And Apple does mean “anybody.” ResearchKit is open-source; Apple confirmed to me that indeed, anybody is free to write ResearchKit-enabled apps for any device running any operating system.
My mom had many people looking out for her but only one set of fulltime eyes before she transitioned to hospice care. If I ever find myself in a similar healthcare situation, I could have thousands of people looking out for me…all thanks to the ubiquitous nature of mobile devices, and the simple fact that talented and imaginative engineers decided that tools like HealthKit and ResearchKit were worth building.
I know that I can often be silly in my enthusiasm for technology. I’m sincere about a new piece of hardware that captures my interest and affection, and I even make the case that a new whatsit or a better contraption can improve our lives. At the same time, I’m well-aware that whatever this is, it’s just a consumer item.
HealthKit and ResearchKit are different. These frameworks are in their infancies but in the long run they have the potential to actually save lives and ease suffering.
Save lives. Ease suffering. This is technology performing at an ideal state.

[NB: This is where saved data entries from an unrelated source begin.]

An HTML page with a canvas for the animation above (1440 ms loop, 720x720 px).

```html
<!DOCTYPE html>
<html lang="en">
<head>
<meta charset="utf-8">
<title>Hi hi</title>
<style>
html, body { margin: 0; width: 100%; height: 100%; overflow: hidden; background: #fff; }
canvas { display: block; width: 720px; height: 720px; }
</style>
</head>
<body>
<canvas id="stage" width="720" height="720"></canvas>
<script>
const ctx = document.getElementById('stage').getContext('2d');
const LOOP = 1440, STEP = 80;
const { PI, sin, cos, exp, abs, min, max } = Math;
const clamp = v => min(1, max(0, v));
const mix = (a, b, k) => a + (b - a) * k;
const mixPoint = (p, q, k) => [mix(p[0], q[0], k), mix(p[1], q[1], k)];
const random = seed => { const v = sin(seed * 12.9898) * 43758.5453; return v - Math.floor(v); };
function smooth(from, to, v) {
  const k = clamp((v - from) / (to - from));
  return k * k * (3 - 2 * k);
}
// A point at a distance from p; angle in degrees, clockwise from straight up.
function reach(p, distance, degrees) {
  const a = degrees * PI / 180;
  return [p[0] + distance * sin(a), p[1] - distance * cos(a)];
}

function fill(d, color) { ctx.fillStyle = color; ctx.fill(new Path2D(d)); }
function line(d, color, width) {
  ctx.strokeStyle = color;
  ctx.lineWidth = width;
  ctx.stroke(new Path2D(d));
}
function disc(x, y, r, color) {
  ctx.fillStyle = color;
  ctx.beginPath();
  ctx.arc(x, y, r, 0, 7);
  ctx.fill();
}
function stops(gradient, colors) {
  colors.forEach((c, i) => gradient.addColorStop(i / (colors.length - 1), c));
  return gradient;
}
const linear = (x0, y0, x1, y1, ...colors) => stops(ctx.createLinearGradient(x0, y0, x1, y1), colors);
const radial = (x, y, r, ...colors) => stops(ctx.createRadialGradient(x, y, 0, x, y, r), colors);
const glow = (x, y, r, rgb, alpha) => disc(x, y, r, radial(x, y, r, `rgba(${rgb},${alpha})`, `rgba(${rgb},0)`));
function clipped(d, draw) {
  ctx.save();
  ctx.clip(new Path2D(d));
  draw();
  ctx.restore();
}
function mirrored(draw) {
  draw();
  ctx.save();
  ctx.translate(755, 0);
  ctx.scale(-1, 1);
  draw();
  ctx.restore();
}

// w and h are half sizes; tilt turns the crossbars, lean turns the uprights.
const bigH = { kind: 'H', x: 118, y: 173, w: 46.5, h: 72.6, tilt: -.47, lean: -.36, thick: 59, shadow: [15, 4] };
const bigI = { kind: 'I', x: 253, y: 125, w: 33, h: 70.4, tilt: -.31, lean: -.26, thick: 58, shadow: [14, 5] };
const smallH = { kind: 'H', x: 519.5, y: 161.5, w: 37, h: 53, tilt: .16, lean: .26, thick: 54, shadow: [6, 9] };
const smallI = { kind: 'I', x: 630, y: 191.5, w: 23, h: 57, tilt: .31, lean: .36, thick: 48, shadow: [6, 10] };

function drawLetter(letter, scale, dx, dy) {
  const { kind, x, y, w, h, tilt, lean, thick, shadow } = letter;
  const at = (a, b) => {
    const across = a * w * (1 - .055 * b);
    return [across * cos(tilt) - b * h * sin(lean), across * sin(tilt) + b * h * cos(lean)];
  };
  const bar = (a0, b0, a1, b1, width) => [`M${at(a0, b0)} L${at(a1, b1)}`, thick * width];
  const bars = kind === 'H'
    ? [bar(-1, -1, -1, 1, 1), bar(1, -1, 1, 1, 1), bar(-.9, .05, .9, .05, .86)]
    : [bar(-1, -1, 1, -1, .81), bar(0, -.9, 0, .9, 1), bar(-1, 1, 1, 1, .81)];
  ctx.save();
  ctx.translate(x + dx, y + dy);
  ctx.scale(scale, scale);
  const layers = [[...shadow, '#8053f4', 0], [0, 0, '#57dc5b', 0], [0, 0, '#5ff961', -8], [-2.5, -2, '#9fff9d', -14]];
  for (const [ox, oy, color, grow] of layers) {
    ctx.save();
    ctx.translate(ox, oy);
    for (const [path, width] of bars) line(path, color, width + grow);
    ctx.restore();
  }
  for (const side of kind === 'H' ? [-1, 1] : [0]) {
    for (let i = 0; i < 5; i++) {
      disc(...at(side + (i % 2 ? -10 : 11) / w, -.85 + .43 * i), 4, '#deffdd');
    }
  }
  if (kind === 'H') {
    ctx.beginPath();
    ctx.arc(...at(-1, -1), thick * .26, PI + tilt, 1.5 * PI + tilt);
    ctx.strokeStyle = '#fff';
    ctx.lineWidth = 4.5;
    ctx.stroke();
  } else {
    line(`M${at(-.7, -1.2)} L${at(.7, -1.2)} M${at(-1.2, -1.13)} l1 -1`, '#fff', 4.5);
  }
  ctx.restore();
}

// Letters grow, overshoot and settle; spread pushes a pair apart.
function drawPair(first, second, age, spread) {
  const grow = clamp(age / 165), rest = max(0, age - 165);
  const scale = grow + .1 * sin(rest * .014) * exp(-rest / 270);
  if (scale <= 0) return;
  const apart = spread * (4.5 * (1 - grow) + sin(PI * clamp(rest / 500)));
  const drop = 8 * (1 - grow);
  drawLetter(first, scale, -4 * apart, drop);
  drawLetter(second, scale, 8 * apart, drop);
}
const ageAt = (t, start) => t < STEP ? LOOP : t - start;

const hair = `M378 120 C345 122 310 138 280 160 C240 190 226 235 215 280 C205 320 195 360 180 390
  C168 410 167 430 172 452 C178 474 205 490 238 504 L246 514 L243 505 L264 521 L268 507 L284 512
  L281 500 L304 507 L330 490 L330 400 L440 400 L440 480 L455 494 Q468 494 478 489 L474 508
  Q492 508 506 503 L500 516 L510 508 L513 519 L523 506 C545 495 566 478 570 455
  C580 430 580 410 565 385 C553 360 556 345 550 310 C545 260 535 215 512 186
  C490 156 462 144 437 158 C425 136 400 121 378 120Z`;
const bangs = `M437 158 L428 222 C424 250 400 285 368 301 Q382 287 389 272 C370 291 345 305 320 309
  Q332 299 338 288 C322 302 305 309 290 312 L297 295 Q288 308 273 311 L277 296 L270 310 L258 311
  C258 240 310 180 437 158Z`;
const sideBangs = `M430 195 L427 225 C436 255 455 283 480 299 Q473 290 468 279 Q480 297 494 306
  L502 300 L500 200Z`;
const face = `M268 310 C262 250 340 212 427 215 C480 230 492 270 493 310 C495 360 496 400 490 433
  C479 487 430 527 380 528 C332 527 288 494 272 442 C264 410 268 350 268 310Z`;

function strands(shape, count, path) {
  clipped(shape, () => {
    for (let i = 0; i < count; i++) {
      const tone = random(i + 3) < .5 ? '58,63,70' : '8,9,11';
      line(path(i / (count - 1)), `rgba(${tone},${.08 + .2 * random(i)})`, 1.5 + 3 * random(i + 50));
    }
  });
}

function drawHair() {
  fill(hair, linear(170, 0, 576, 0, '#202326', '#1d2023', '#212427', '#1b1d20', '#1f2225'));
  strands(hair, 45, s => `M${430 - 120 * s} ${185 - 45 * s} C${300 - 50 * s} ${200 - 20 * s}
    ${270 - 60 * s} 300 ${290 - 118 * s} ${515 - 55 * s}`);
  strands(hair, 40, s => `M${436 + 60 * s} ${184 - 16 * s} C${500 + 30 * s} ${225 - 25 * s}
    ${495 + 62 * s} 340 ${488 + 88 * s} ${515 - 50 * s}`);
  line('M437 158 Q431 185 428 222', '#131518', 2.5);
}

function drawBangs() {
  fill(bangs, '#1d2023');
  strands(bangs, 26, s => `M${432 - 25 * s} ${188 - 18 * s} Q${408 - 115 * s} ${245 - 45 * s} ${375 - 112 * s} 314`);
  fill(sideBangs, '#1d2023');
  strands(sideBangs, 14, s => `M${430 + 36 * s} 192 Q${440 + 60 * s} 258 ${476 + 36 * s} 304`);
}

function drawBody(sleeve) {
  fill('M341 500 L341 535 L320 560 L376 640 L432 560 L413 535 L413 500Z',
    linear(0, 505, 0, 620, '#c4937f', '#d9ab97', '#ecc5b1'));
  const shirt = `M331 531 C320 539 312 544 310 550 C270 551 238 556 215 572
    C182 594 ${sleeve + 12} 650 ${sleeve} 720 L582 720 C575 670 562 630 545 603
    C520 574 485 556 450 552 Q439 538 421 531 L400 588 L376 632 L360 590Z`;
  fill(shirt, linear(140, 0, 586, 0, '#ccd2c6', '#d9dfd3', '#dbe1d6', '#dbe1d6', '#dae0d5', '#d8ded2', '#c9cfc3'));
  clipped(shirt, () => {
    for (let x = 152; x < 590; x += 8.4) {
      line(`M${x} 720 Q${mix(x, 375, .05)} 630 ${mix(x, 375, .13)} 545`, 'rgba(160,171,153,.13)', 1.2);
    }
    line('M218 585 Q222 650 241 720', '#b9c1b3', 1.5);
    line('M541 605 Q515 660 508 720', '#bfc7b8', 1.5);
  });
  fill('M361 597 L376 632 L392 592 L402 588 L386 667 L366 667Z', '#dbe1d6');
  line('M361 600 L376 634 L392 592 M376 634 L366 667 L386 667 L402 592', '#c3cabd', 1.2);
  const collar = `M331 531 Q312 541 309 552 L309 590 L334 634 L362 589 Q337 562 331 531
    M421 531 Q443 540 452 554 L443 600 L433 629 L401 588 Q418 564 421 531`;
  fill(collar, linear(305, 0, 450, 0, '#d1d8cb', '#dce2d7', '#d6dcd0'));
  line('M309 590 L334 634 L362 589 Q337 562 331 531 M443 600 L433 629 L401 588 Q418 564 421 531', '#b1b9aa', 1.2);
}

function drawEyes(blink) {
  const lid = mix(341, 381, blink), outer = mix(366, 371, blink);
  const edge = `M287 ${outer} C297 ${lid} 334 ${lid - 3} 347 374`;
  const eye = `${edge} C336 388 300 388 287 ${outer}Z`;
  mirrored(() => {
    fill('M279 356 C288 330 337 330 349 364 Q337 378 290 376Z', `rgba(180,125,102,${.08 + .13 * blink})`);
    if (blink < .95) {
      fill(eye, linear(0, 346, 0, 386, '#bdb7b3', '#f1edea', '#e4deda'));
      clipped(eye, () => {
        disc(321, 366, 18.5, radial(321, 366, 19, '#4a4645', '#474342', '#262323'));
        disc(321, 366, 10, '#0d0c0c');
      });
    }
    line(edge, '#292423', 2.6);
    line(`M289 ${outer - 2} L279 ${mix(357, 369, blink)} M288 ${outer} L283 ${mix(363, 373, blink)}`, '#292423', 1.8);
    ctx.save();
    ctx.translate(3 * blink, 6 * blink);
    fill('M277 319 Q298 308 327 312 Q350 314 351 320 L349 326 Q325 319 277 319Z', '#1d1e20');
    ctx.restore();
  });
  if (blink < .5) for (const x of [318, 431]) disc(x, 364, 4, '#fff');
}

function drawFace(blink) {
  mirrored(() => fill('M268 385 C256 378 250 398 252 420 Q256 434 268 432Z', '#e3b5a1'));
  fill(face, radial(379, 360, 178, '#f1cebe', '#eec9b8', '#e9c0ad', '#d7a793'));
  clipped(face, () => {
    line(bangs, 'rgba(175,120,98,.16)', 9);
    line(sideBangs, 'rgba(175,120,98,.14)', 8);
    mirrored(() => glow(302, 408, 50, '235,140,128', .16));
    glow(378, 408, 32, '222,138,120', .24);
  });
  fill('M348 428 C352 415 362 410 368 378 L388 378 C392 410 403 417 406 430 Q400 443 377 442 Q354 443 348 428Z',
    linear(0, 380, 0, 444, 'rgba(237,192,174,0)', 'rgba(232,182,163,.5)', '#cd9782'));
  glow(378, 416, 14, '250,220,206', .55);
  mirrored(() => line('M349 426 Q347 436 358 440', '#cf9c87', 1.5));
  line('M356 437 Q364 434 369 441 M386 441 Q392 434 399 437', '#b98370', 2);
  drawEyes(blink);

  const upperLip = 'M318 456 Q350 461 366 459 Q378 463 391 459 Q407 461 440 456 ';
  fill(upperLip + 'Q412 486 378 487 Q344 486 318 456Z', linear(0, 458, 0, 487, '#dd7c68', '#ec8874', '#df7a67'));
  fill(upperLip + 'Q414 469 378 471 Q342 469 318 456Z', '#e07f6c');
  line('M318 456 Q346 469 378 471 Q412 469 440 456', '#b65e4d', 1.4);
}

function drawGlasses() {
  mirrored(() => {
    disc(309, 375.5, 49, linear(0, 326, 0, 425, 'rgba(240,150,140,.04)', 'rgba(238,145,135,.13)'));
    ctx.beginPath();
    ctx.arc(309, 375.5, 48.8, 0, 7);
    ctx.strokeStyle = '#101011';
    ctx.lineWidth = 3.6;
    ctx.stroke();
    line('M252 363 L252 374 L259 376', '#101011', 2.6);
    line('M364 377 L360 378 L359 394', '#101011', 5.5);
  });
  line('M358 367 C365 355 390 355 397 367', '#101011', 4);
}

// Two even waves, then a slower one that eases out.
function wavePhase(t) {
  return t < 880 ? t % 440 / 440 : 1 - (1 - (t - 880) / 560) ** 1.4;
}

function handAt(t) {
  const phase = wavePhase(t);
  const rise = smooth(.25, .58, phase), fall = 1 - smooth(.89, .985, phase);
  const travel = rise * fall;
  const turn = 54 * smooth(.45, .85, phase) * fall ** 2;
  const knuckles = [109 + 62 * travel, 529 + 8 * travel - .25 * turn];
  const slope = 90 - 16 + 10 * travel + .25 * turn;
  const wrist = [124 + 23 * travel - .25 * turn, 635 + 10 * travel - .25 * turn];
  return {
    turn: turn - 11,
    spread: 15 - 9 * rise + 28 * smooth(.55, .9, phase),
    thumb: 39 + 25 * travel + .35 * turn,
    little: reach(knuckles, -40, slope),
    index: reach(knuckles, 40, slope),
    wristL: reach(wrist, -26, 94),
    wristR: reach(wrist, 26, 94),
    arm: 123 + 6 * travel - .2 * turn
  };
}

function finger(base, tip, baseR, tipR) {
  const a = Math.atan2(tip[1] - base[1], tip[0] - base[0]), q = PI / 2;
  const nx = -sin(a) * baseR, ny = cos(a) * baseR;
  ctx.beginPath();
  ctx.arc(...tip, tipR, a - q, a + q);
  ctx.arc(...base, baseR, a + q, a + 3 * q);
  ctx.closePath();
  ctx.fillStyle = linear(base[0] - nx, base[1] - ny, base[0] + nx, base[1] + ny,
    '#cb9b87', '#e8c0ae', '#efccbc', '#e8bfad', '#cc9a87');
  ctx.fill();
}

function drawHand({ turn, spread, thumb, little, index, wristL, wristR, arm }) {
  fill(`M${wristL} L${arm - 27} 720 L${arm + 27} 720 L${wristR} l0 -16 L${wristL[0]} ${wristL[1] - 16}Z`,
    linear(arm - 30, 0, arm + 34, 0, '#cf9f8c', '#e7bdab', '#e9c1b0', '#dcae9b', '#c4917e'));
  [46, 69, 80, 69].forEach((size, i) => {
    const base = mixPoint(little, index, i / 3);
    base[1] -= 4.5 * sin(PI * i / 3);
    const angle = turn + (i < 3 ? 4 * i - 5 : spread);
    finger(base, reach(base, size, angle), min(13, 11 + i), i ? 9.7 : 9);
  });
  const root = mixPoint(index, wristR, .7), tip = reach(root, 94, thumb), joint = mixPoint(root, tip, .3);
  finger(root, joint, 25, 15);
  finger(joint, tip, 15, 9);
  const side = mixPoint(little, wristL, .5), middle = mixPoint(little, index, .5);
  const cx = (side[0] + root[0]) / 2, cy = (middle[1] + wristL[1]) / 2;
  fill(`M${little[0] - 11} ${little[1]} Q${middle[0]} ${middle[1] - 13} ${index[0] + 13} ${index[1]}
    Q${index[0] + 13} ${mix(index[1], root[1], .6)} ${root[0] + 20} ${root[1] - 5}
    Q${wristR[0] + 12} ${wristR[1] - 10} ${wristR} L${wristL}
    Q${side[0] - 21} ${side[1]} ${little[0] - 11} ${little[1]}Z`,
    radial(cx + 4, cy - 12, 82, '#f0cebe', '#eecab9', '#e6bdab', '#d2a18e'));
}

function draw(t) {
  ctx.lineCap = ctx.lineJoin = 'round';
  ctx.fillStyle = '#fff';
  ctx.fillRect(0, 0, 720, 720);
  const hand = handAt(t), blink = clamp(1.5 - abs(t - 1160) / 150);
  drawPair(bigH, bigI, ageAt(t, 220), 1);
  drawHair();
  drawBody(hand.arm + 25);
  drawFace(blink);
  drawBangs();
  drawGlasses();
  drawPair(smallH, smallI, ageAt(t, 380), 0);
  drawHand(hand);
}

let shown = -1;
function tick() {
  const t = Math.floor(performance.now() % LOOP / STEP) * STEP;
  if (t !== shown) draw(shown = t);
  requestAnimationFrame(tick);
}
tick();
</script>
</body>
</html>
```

This is why I insist, beyond any argument, that they’re the most important products Apple has ever made or ever will make. If I could bless one and only one Apple initiative with success, I’d know what to pick. I wish that my Dad (a retired engineer) had lived long enough to see the first iPad. But what I really wish is that he’d lived longer.
I know that HealthKit-enabled apps and hardware could have made that happen. I won’t elaborate. But I’m quite certain.
Way too many of the news articles surrounding Apple’s financial success this year have been, to put it bluntly, crass and embarrassing. It seemed as though analysts and commentators were in a race to top each other with increasingly florid and pornographic descriptions of just how much money three quarters of a trillion dollars actually is.
Who cares? I’m only interested in a golden calf if it’s made out of solid chocolate, wrapped in foil, and presented to me on Easter Morning. Even then, I’m more likely to break it apart and eat it than kneel and pray to it. There isn’t much dignity in that reaction to financial results.
But HealthKit and ResearchKit are the real deals. They make me very happy and very, very excited. 99.99% of that reaction is due to frameworks’ important and ambitious shared mission, of course. The rest if from the evidence that an organization can become the most valuable company in the history of the United Stateswithout losing its institutional soul.
Apple has the resources to make anything it wants. The fact that some of those things they want to make are HealthKit and ResearchKit puts a big, dopey smile on my face and validates the affection and respect I’ve had for this company since I was hastily wafting the smell of a fried Apple //e motherboard out of a classroom and thinking up a plausible alibi to tell the teacher when she came back in to see how I was doing on that extra-credit project.
That feels like a good spot in which to end Part 1 of my commentary on Monday’s Apple event. Tune in later for my writeups of the new MacBook and the rest of Apple’s story regarding Apple Watch.